Ian Thorpe's swimming career could be over.
The five-time Olympic champion has scheduled a midday news conference on Tuesday at a downtown Sydney hotel. A few days ago, it was thought the announcement might be Thorpe's withdrawal from the world championships in next March.
But with the championship trials in March in Brisbane are looming and no sign of Thorpe, who has been plagued by illness, injury and a lack of motivation in recent years, officials and teammates fear he is going to quit.
"It will be a huge announcement," an Australian swimming official, speaking on the condition of anonymity so as not to pre-empt the news, told The Associated Press on Monday. He declined to give any more details, but said the announcement would have nothing to do with talk in recent days by Thorpe's coaches about lingering effects of a bout of glandular fever early this year.
"That's all a smoke-screen," the official said. Thorpe exploded onto the swimming scene as a teenager and swam 13 world records between 1999 and 2002, becoming an international star after dominating the pool at the Sydney Olympics. Thorpe and American Michael Phelps are acknowledged as the world stars of swimming.
The 24-year-old Australian won the 200- and 400-meter freestyle events at the Athens Olympics but has not competed in a major meet since.
He planned a major yearlong break after Athens, claiming "mental fatigue" and hoping to stay fresh for major competitions down the road.
He later decided not to compete at last year's world championships in Montreal, and then dropped out of the Commonwealth Games in March due to the glandular fever bout.
That illness and other minor injuries have affected his training in the lead up to the Australian swim trials in Brisbane next month. If he pulls out of the trials, he will not be eligible to compete at the world championships in Melbourne next March. Late on Monday, visitors to Thorpe's Web site, www.ianthorpe.com, found a one-page message: "Thank you for visiting Ian's Web site. This Web site has been temporarily closed. However there will be some exciting news shortly."
It couldn't immediately be determined when the page was posted. On Sunday, Thorpe's American coaching consultant, Los Angeles-based Milt Nelms, said Thorpe had been trying to get himself back into shape for the December trials.
"Ian has had a long road back from illness and he has been diligently applying himself ... to get himself ready to swim at the worlds," Nelms said in Sydney.
"It has been tougher than we thought and we're going to get together and make a decision within the next 48 hours," he said on Sunday.
Thorpe has not broken a world mark since 2002, but his best times were good enough to win gold over 200 and 400 meters at Athens. Thorpe, who spent three months recently in Los Angeles training with Nelms and other coaches, had earlier said he still hopes to compete at the 2008 Beijing Olympics.

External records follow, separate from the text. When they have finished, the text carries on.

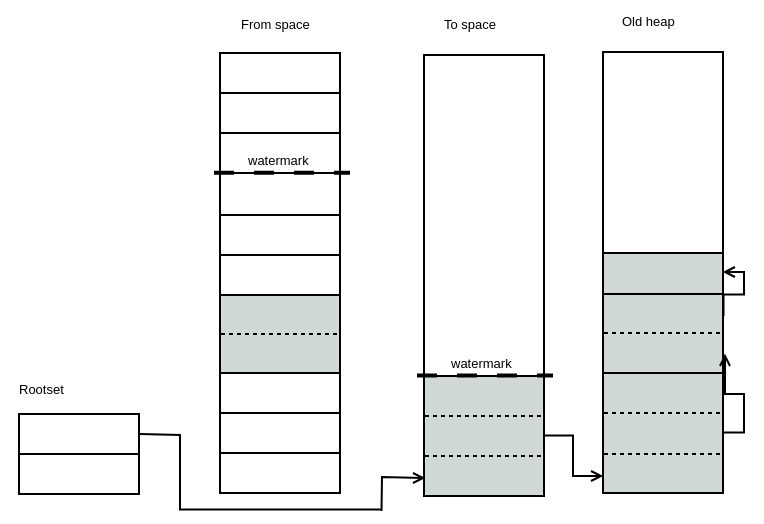
<!DOCTYPE html>
<html lang="en">
<head>
<meta charset="utf-8">
<title>Generational heap diagram</title>
<style>
:root {
  --paper: #ffffff;
  --ink: #000000;
  --live: #d1d9d4;
}
* { box-sizing: border-box; }
html, body { margin: 0; overflow: hidden; background: var(--paper); }
.diagram {
  position: relative;
  width: 764px;
  height: 524px;
  overflow: hidden;
  background: var(--paper);
  color: var(--ink);
  font: 13px/16px "Liberation Sans", Arial, sans-serif;
}
.label { position: absolute; margin: 0; font: inherit; white-space: nowrap; }
.label-rootset { left: 19px; top: 382px; }
.label-from { left: 241px; top: 17px; }
.label-to { left: 444px; top: 17px; }
.label-old { left: 622px; top: 14px; }
.label-from-mark { left: 248px; top: 153px; }
.label-to-mark { left: 451px; top: 356px; }

.memory {
  position: absolute;
  display: grid;
  width: 122px;
  border: 2px solid var(--ink);
  border-bottom: 0;
}
.rootset { left: 18px; top: 413px; grid-template-rows: 40px 40px; }
.from-space { left: 219px; top: 52px; grid-template-rows: 40px 40px 40px 42px 40px 40px 78px 40px 40px 40px; }
.to-space { left: 423px; top: 54px; grid-template-rows: 321px 40px 40px 40px; }
.old-heap { left: 602px; top: 51px; grid-template-rows: 201px 41px 39px 40px 40px 41px 39px; }
.cell { border-bottom: 2px solid var(--ink); }
.live { background-color: var(--live); }
.joined {
  border-bottom: 0;
  background-image: repeating-linear-gradient(90deg, var(--ink) 0 4px, transparent 4px 8px);
  background-size: 100% 2px;
  background-position: left bottom;
  background-repeat: no-repeat;
}
.object { display: grid; grid-template-rows: 39px 39px; }
.object .cell:last-child { border-bottom-width: 2px; }
.connectors {
  position: absolute;
  inset: 0;
  fill: none;
  stroke: var(--ink);
  stroke-width: 2;
}
.watermark { stroke-width: 4; stroke-dasharray: 20; }
</style>
</head>
<body>
<main class="diagram">
  <h2 class="label label-rootset">Rootset</h2>
  <section class="memory rootset">
    <div class="cell"></div>
    <div class="cell"></div>
  </section>

  <h2 class="label label-from">From space</h2>
  <section class="memory from-space">
    <div class="cell"></div>
    <div class="cell"></div>
    <div class="cell"></div>
    <div class="cell"></div>
    <div class="cell"></div>
    <div class="cell"></div>
    <div class="object">
      <div class="cell live joined"></div>
      <div class="cell live"></div>
    </div>
    <div class="cell"></div>
    <div class="cell"></div>
    <div class="cell"></div>
  </section>
  <p class="label label-from-mark">watermark</p>

  <h2 class="label label-to">To space</h2>
  <section class="memory to-space">
    <div class="cell"></div>
    <div class="cell live joined"></div>
    <div class="cell live joined"></div>
    <div class="cell live"></div>
  </section>
  <p class="label label-to-mark">watermark</p>

  <h2 class="label label-old">Old heap</h2>
  <section class="memory old-heap">
    <div class="cell"></div>
    <div class="cell live"></div>
    <div class="cell live joined"></div>
    <div class="cell live"></div>
    <div class="cell live joined"></div>
    <div class="cell live joined"></div>
    <div class="cell live"></div>
  </section>

  <svg class="connectors" width="764" height="524" viewBox="0 0 764 524" aria-hidden="true">
    <defs>
      <path id="arrowhead" d="M-10 -5 L0 0 L-10 5"/>
    </defs>
    <g class="watermarks">
      <line class="watermark" x1="214" y1="172.7" x2="350" y2="172.7"/>
      <line class="watermark" x1="417" y1="375.5" x2="553" y2="375.5"/>
    </g>
    <g class="root-to-young">
      <path d="M140 434 L180 435 L180 509.5 L381.5 509.3 M381.5 511 L382 477 L423 478"/>
      <use href="#arrowhead" x="423" y="478"/>
    </g>
    <g class="young-to-old">
      <path d="M544 435.5 H573 V476 H601"/>
      <use href="#arrowhead" x="601" y="476"/>
    </g>
    <g class="old-to-old">
      <path d="M723.5 295 V316 M723 294.5 H744 V272 H725"/>
      <use href="#arrowhead" transform="translate(725 272) rotate(180)"/>
      <path d="M723 432.5 H744 V394 H725 V356"/>
      <use href="#arrowhead" transform="translate(725 356) rotate(-90)"/>
    </g>
  </svg>
</main>
</body>
</html>
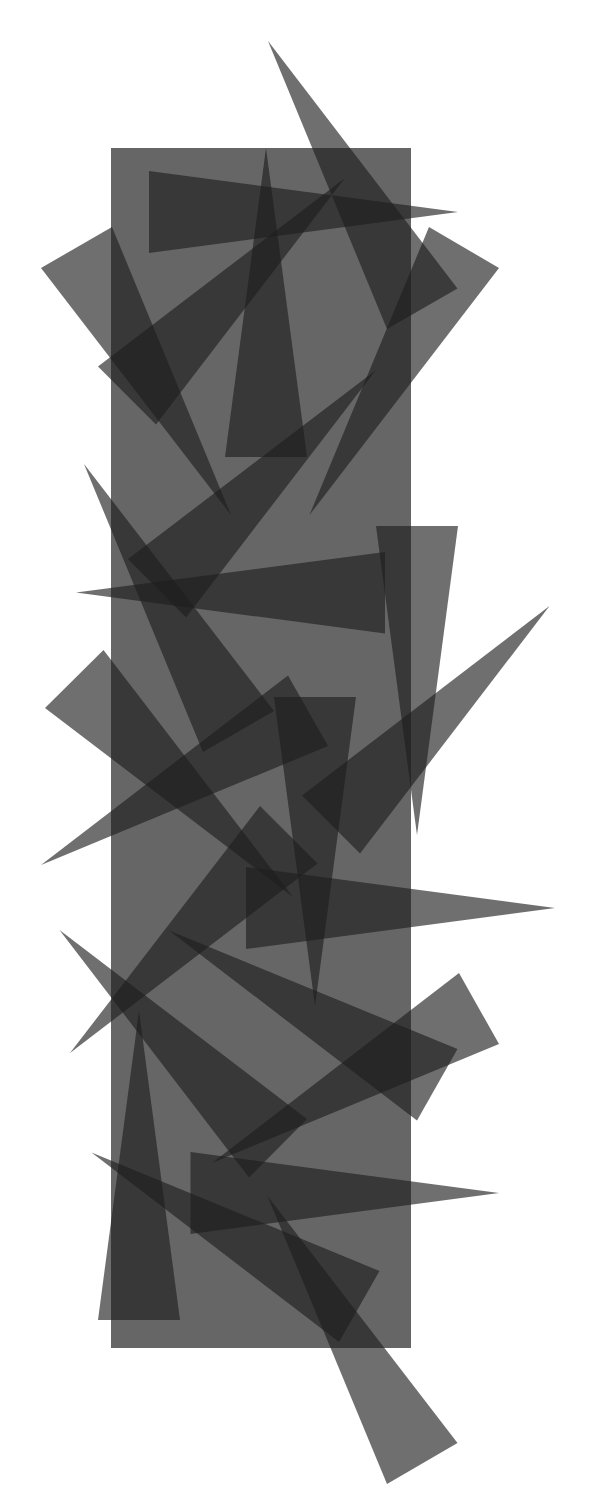
<!DOCTYPE html>
<html lang="en">
<head>
<meta charset="utf-8">
<title>Shards over a column</title>
<style>
  :root {
    --paper: #ffffff;
    --column: #666666;
    --shard: #1e1e1e;
    --shard-opacity: 0.64;
  }
  html, body { margin: 0; background: var(--paper); overflow: hidden; }
  .composition { display: block; width: 599px; height: 1505px; }
  .column { fill: var(--column); }
  .shards polygon { fill: var(--shard); fill-opacity: var(--shard-opacity); }
</style>
</head>
<body>
<svg class="composition" viewBox="0 0 599 1505" role="img" aria-label="Translucent dark triangles scattered over a tall grey rectangle">
  <rect class="column" x="111" y="148" width="300" height="1200"/>
  <g class="shards">
    <g id="shards-top">
      <polygon points="268,41 457.5,288.5 387,329"/>
      <polygon points="149,171 458,212 149,253"/>
      <polygon points="266,148 307,457 225,457"/>
      <polygon points="345,178 156,424.5 98,366.5"/>
      <polygon points="112,227 231,515 41,268"/>
      <polygon points="429,227 499,268 309.5,515"/>
    </g>
    <g id="shards-upper-middle">
      <polygon points="375.5,370.5 186,617.5 128,559"/>
      <polygon points="84,464 274,711 203,752"/>
      <polygon points="76,592.5 385,552 385,633.5"/>
      <polygon points="376,526 458,526 417,835"/>
      <polygon points="549.5,606 360,853.5 302,795.5"/>
    </g>
    <g id="shards-lower-middle">
      <polygon points="103.5,650 293,897 45,708"/>
      <polygon points="288,675.5 328,746 41,865"/>
      <polygon points="274,697 356,697 315,1006"/>
      <polygon points="260,806 317.5,863.5 70,1053"/>
      <polygon points="246,867 555,908 246,949"/>
    </g>
    <g id="shards-bottom">
      <polygon points="59.5,930 307,1119 249,1177.5"/>
      <polygon points="169,930.5 457.5,1049 417,1120.5"/>
      <polygon points="459,973 499,1044 212,1163"/>
      <polygon points="139,1011 180,1320 98,1320"/>
      <polygon points="190.5,1152 499,1193 190.5,1234"/>
      <polygon points="91.5,1152.5 379.5,1271 339,1342"/>
      <polygon points="267.5,1196 457.5,1443 387,1484"/>
    </g>
  </g>
</svg>
</body>
</html>
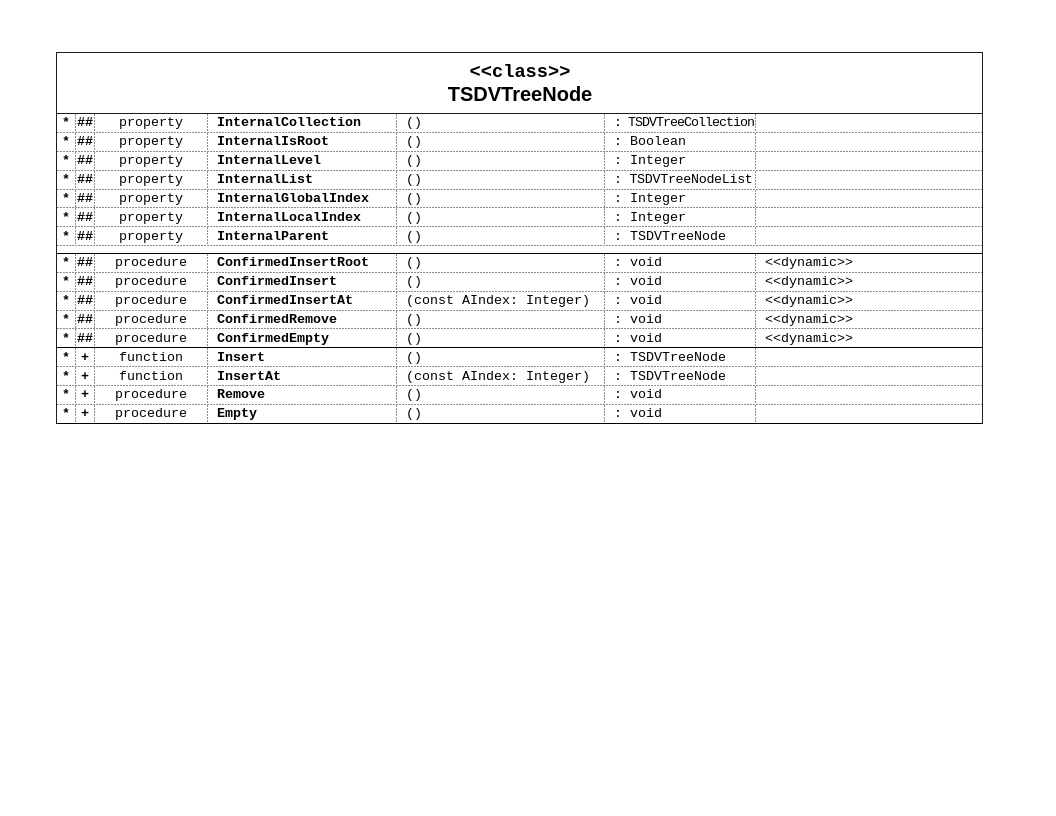
<!DOCTYPE html>
<html lang="en">
<head>
<meta charset="utf-8">
<title>TSDVTreeNode class diagram</title>
<style>
:root {
  --paper: #fff;
  --ink: #000;
  --frame: #1c1c1c;
  --rule: #8c8c8c;
  --mono: "Liberation Mono", monospace;
  --sans: "Liberation Sans", sans-serif;
}
* { box-sizing: border-box; margin: 0; }
body {
  width: 1056px;
  height: 816px;
  overflow: hidden;
  padding: 52px 0 0 56px;
  background: var(--paper);
  color: var(--ink);
}
.class-box {
  width: 927px;
  border: 1px solid var(--frame);
  border-bottom: 0;
  font: 13.33px/17px var(--mono);
}
.class-header {
  height: 61px;
  padding: 8px 0 0 1px;
  border-bottom: 1px solid var(--frame);
  text-align: center;
}
.stereotype { font: bold 18.67px/22px var(--mono); }
.class-name { font: bold 20px/22px var(--sans); }
.members { border-bottom: 1px solid var(--ink); }
.properties { padding-bottom: 7px; }
.member {
  display: grid;
  grid-template-columns: 18px 19px 113px 189px 208px 151px 227px;
  grid-template-rows: minmax(0, 1fr);
  height: 19px;
  padding-bottom: 1px;
  background: repeating-linear-gradient(90deg, var(--rule) 0 2px, transparent 2px 3px) 0 100% / 100% 1px no-repeat;
}
.member > * {
  min-height: 0;
  padding-left: 10px;
  background: repeating-linear-gradient(var(--rule) 0 2px, transparent 2px 3px) 0 0 / 1px 100% no-repeat;
  white-space: pre;
}
.member > .mark, .member > .kind { padding-left: 1px; text-align: center; }
.member > .mark { font-weight: bold; }
.member > :first-child { padding-left: 0; background: none; }
.member.short { height: 18px; }
.member.low { line-height: 19px; }
.methods .member:last-child { height: 18px; padding-bottom: 0; background: none; }
.snug { letter-spacing: -0.3px; }
.snugger { letter-spacing: -1px; }
</style>
</head>
<body>
<main class="class-box">
  <header class="class-header">
    <p class="stereotype">&lt;&lt;class&gt;&gt;</p>
    <h1 class="class-name">TSDVTreeNode</h1>
  </header>

  <section class="members properties">
    <div class="member"><span class="mark">*</span><span class="mark">##</span><span class="kind">property</span><b>InternalCollection</b><span>()</span><span class="snugger">: TSDVTreeCollection</span><span></span></div>
    <div class="member"><span class="mark">*</span><span class="mark">##</span><span class="kind">property</span><b>InternalIsRoot</b><span>()</span><span>: Boolean</span><span></span></div>
    <div class="member"><span class="mark">*</span><span class="mark">##</span><span class="kind">property</span><b>InternalLevel</b><span>()</span><span>: Integer</span><span></span></div>
    <div class="member"><span class="mark">*</span><span class="mark">##</span><span class="kind">property</span><b>InternalList</b><span>()</span><span class="snug">: TSDVTreeNodeList</span><span></span></div>
    <div class="member short"><span class="mark">*</span><span class="mark">##</span><span class="kind">property</span><b>InternalGlobalIndex</b><span>()</span><span>: Integer</span><span></span></div>
    <div class="member low"><span class="mark">*</span><span class="mark">##</span><span class="kind">property</span><b>InternalLocalIndex</b><span>()</span><span>: Integer</span><span></span></div>
    <div class="member low"><span class="mark">*</span><span class="mark">##</span><span class="kind">property</span><b>InternalParent</b><span>()</span><span>: TSDVTreeNode</span><span></span></div>
  </section>

  <section class="members methods">
    <div class="member"><span class="mark">*</span><span class="mark">##</span><span class="kind">procedure</span><b>ConfirmedInsertRoot</b><span>()</span><span>: void</span><span>&lt;&lt;dynamic&gt;&gt;</span></div>
    <div class="member"><span class="mark">*</span><span class="mark">##</span><span class="kind">procedure</span><b>ConfirmedInsert</b><span>()</span><span>: void</span><span>&lt;&lt;dynamic&gt;&gt;</span></div>
    <div class="member"><span class="mark">*</span><span class="mark">##</span><span class="kind">procedure</span><b>ConfirmedInsertAt</b><span>(const AIndex: Integer)</span><span>: void</span><span>&lt;&lt;dynamic&gt;&gt;</span></div>
    <div class="member short"><span class="mark">*</span><span class="mark">##</span><span class="kind">procedure</span><b>ConfirmedRemove</b><span>()</span><span>: void</span><span>&lt;&lt;dynamic&gt;&gt;</span></div>
    <div class="member low"><span class="mark">*</span><span class="mark">##</span><span class="kind">procedure</span><b>ConfirmedEmpty</b><span>()</span><span>: void</span><span>&lt;&lt;dynamic&gt;&gt;</span></div>
  </section>

  <section class="members methods">
    <div class="member low"><span class="mark">*</span><span class="mark">+</span><span class="kind">function</span><b>Insert</b><span>()</span><span>: TSDVTreeNode</span><span></span></div>
    <div class="member low"><span class="mark">*</span><span class="mark">+</span><span class="kind">function</span><b>InsertAt</b><span>(const AIndex: Integer)</span><span>: TSDVTreeNode</span><span></span></div>
    <div class="member"><span class="mark">*</span><span class="mark">+</span><span class="kind">procedure</span><b>Remove</b><span>()</span><span>: void</span><span></span></div>
    <div class="member"><span class="mark">*</span><span class="mark">+</span><span class="kind">procedure</span><b>Empty</b><span>()</span><span>: void</span><span></span></div>
  </section>
</main>
</body>
</html>
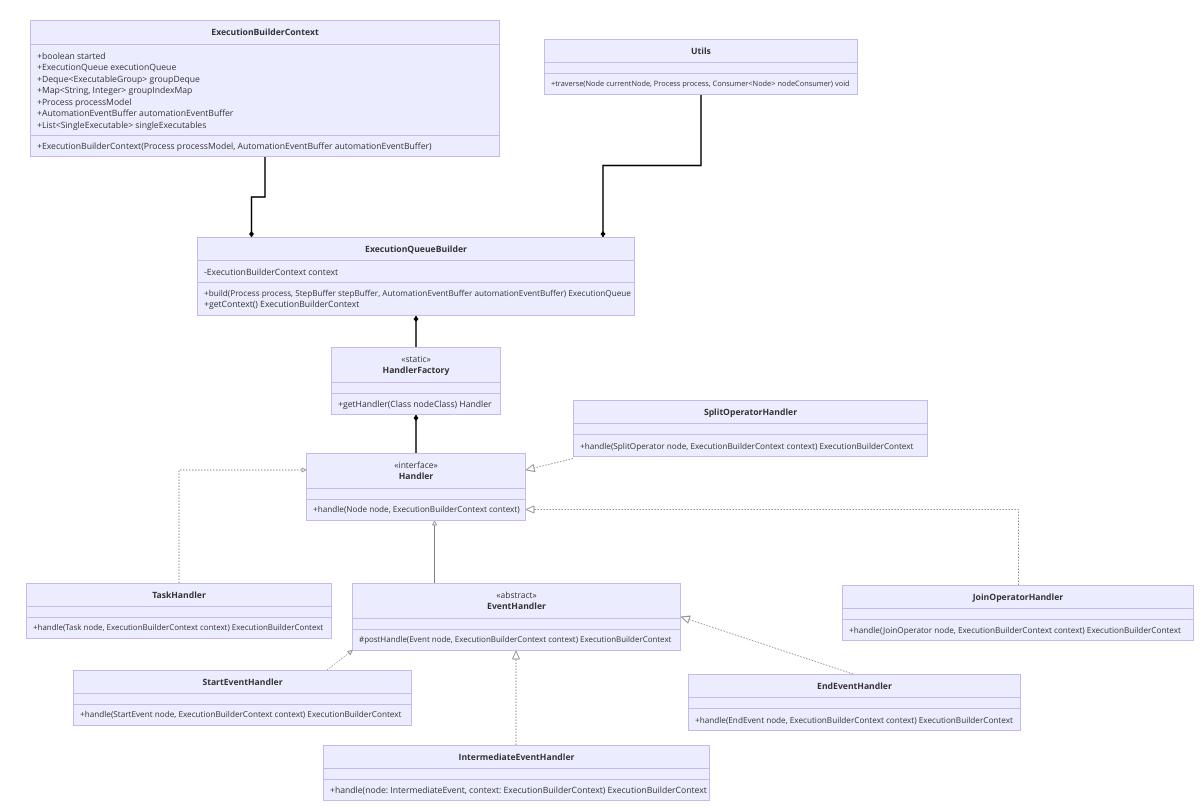
<!DOCTYPE html>
<html lang="en">
<head>
<meta charset="utf-8">
<title>Execution queue class diagram</title>
<style>
:root {
  --page: #ffffff;
  --node-fill: #ececff;
  --node-line: #c8b8ef;
  --text: #333333;
  --owner-line: #000000;
  --extends-line: #808080;
  --implements-line: #949494;
}
* { box-sizing: border-box; margin: 0; padding: 0; }
html, body { width: 1200px; height: 807px; overflow: hidden; background: var(--page); }
.diagram {
  position: relative;
  width: 1200px;
  height: 807px;
  overflow: hidden;
  font: 8.65px/11.5px "Open Sans", "Noto Sans", sans-serif;
  color: var(--text);
  text-rendering: geometricPrecision;
}
.edges { position: absolute; left: 0; top: 0; }
.edges path { fill: none; }
.owns { stroke: var(--owner-line); stroke-width: 1.4; }
.extends { stroke: var(--extends-line); stroke-width: 1; }
.implements { stroke: var(--implements-line); stroke-width: 1; stroke-dasharray: 1.5 1.5; }
.diamond { fill: var(--owner-line); }
.triangle { fill: var(--page); stroke: var(--implements-line); stroke-width: 1; }
.class {
  --drop: 2px;
  position: absolute;
  display: grid;
  grid-template-rows: 22px 11px 1fr;
  grid-template-columns: 100%;
  background: var(--node-fill);
  border: 1px solid var(--node-line);
}
.class.stereotyped { grid-template-rows: 34px 11px 1fr; }
.class header, .class ul {
  display: flex;
  flex-direction: column;
  justify-content: center;
}
.class header { text-align: center; line-height: 11px; }
.class header p { font-size: 8.5px; }
.class h2 { font-size: 8.65px; font-weight: 700; }
.class ul {
  list-style: none;
  padding: var(--drop) 0 0 6px;
  border-top: 1px solid var(--node-line);
}
.class li { white-space: nowrap; }
.class .long { font-size: 8.18px; }
.class .longer { font-size: 7.95px; }
.class .longest { font-size: 7.4px; }

#execution-builder-context { left: 30px; top: 20px; width: 470px; height: 137px; grid-template-rows: 23px 91px 1fr; }
#utils { left: 544px; top: 39px; width: 314px; height: 56px; }
#execution-queue-builder { left: 197px; top: 237px; width: 438px; height: 79px; grid-template-rows: 22px 22px 1fr; }
#execution-queue-builder ul:last-child { --drop: 0px; }
#handler-factory { left: 331px; top: 347px; width: 170px; height: 68px; }
#handler { --drop: 0px; left: 306px; top: 453px; width: 220px; height: 68px; }
#split-operator-handler { left: 573px; top: 400px; width: 355px; height: 57px; }
#task-handler { left: 26px; top: 583px; width: 306px; height: 56px; }
#event-handler { left: 352px; top: 583px; width: 329px; height: 68px; }
#join-operator-handler { left: 842px; top: 585px; width: 352px; height: 56px; }
#start-event-handler { --drop: 0px; left: 73px; top: 670px; width: 339px; height: 56px; }
#end-event-handler { left: 688px; top: 674px; width: 333px; height: 57px; }
#intermediate-event-handler { left: 323px; top: 745px; width: 387px; height: 56px; }
</style>
</head>
<body>
<main class="diagram">

  <section class="class" id="execution-builder-context">
    <header><h2>ExecutionBuilderContext</h2></header>
    <ul>
      <li>+boolean started</li>
      <li>+ExecutionQueue executionQueue</li>
      <li>+Deque&lt;ExecutableGroup&gt; groupDeque</li>
      <li>+Map&lt;String, Integer&gt; groupIndexMap</li>
      <li>+Process processModel</li>
      <li>+AutomationEventBuffer automationEventBuffer</li>
      <li>+List&lt;SingleExecutable&gt; singleExecutables</li>
    </ul>
    <ul><li>+ExecutionBuilderContext(Process processModel, AutomationEventBuffer automationEventBuffer)</li></ul>
  </section>

  <section class="class" id="utils">
    <header><h2>Utils</h2></header>
    <ul></ul>
    <ul><li class="longest">+traverse(Node currentNode, Process process, Consumer&lt;Node&gt; nodeConsumer) void</li></ul>
  </section>

  <section class="class" id="execution-queue-builder">
    <header><h2>ExecutionQueueBuilder</h2></header>
    <ul><li>-ExecutionBuilderContext context</li></ul>
    <ul>
      <li class="long">+build(Process process, StepBuffer stepBuffer, AutomationEventBuffer automationEventBuffer) ExecutionQueue</li>
      <li>+getContext() ExecutionBuilderContext</li>
    </ul>
  </section>

  <section class="class stereotyped" id="handler-factory">
    <header><p>«static»</p><h2>HandlerFactory</h2></header>
    <ul></ul>
    <ul><li>+getHandler(Class nodeClass) Handler</li></ul>
  </section>

  <section class="class stereotyped" id="handler">
    <header><p>«interface»</p><h2>Handler</h2></header>
    <ul></ul>
    <ul><li class="long">+handle(Node node, ExecutionBuilderContext context)</li></ul>
  </section>

  <section class="class" id="split-operator-handler">
    <header><h2>SplitOperatorHandler</h2></header>
    <ul></ul>
    <ul><li class="long">+handle(SplitOperator node, ExecutionBuilderContext context) ExecutionBuilderContext</li></ul>
  </section>

  <section class="class" id="task-handler">
    <header><h2>TaskHandler</h2></header>
    <ul></ul>
    <ul><li class="longer">+handle(Task node, ExecutionBuilderContext context) ExecutionBuilderContext</li></ul>
  </section>

  <section class="class stereotyped" id="event-handler">
    <header><p>«abstract»</p><h2>EventHandler</h2></header>
    <ul></ul>
    <ul><li class="longer">#postHandle(Event node, ExecutionBuilderContext context) ExecutionBuilderContext</li></ul>
  </section>

  <section class="class" id="join-operator-handler">
    <header><h2>JoinOperatorHandler</h2></header>
    <ul></ul>
    <ul><li class="long">+handle(JoinOperator node, ExecutionBuilderContext context) ExecutionBuilderContext</li></ul>
  </section>

  <section class="class" id="start-event-handler">
    <header><h2>StartEventHandler</h2></header>
    <ul></ul>
    <ul><li class="long">+handle(StartEvent node, ExecutionBuilderContext context) ExecutionBuilderContext</li></ul>
  </section>

  <section class="class" id="end-event-handler">
    <header><h2>EndEventHandler</h2></header>
    <ul></ul>
    <ul><li class="long">+handle(EndEvent node, ExecutionBuilderContext context) ExecutionBuilderContext</li></ul>
  </section>

  <section class="class" id="intermediate-event-handler">
    <header><h2>IntermediateEventHandler</h2></header>
    <ul></ul>
    <ul><li>+handle(node: IntermediateEvent, context: ExecutionBuilderContext) ExecutionBuilderContext</li></ul>
  </section>

  <svg class="edges" width="1200" height="807" viewBox="0 0 1200 807" aria-hidden="true">
    <defs>
      <marker id="diamond" markerUnits="userSpaceOnUse" markerWidth="8" markerHeight="6" refX="7" refY="3" orient="auto">
        <polygon class="diamond" points="1,3 4,0.5 7,3 4,5.5"/>
      </marker>
      <marker id="triangle" markerUnits="userSpaceOnUse" markerWidth="10" markerHeight="10" refX="1" refY="5" orient="auto">
        <polygon class="triangle" points="1,1.5 9,5 1,8.5"/>
      </marker>
      <marker id="small-triangle" markerUnits="userSpaceOnUse" markerWidth="7" markerHeight="6" refX="1" refY="3" orient="auto">
        <polygon class="triangle" points="1,1 5,3 1,5"/>
      </marker>
    </defs>
    <g class="owns">
      <path d="M265 157V197H251.5V237" marker-end="url(#diamond)"/>
      <path d="M701 95V165.5H603V237" marker-end="url(#diamond)"/>
      <path d="M416 347V316" marker-end="url(#diamond)"/>
      <path d="M416 453V415" marker-end="url(#diamond)"/>
    </g>
    <path class="extends" d="M434.5 583V525" marker-end="url(#small-triangle)"/>
    <g class="implements">
      <path d="M179 583V470H302" marker-end="url(#small-triangle)"/>
      <path d="M327 670L349 653" marker-end="url(#small-triangle)"/>
      <path d="M573 458.5L534 468" marker-end="url(#triangle)"/>
      <path d="M1018.5 585V509.5H534" marker-end="url(#triangle)"/>
      <path d="M516 745V659" marker-end="url(#triangle)"/>
      <path d="M853 674L689 619.5" marker-end="url(#triangle)"/>
    </g>
  </svg>
</main>
</body>
</html>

Thorpe's teammate Grant Hackett, the world and Olympic 1,500-meter champion, said on Monday he knew what Thorpe was going through as he attempted to come back from illness and injury. Hackett also had to drop out of this year's Commonwealth Games after shoulder surgery in late 2005.
"In some respects, it was more difficult than I thought," Hackett said of the comeback.
"It was so difficult to go up and down the pool in training with no real light at the end of the tunnel, you wonder what you are doing it for," he told Australian Associated Press. "There are no easy roads.
"You either do the work or you don't. Once you start competing, it makes it easier to realize why you're doing it. Any athlete who has had an extended break has periods where there is a dip in motivation and others where they are highly aroused to compete." Hackett said he would be surprised if Thorpe dropped out. "If there was talk of retiring, and he said it tomorrow, I'd find it hard to comprehend," Hackett said.
"I spoke to him a couple of weeks ago and he sounded very motivated towards Beijing. But he's the only one who can answer those questions. I'm fairly intrigued and interested to see what he's going to announce, just like everybody else."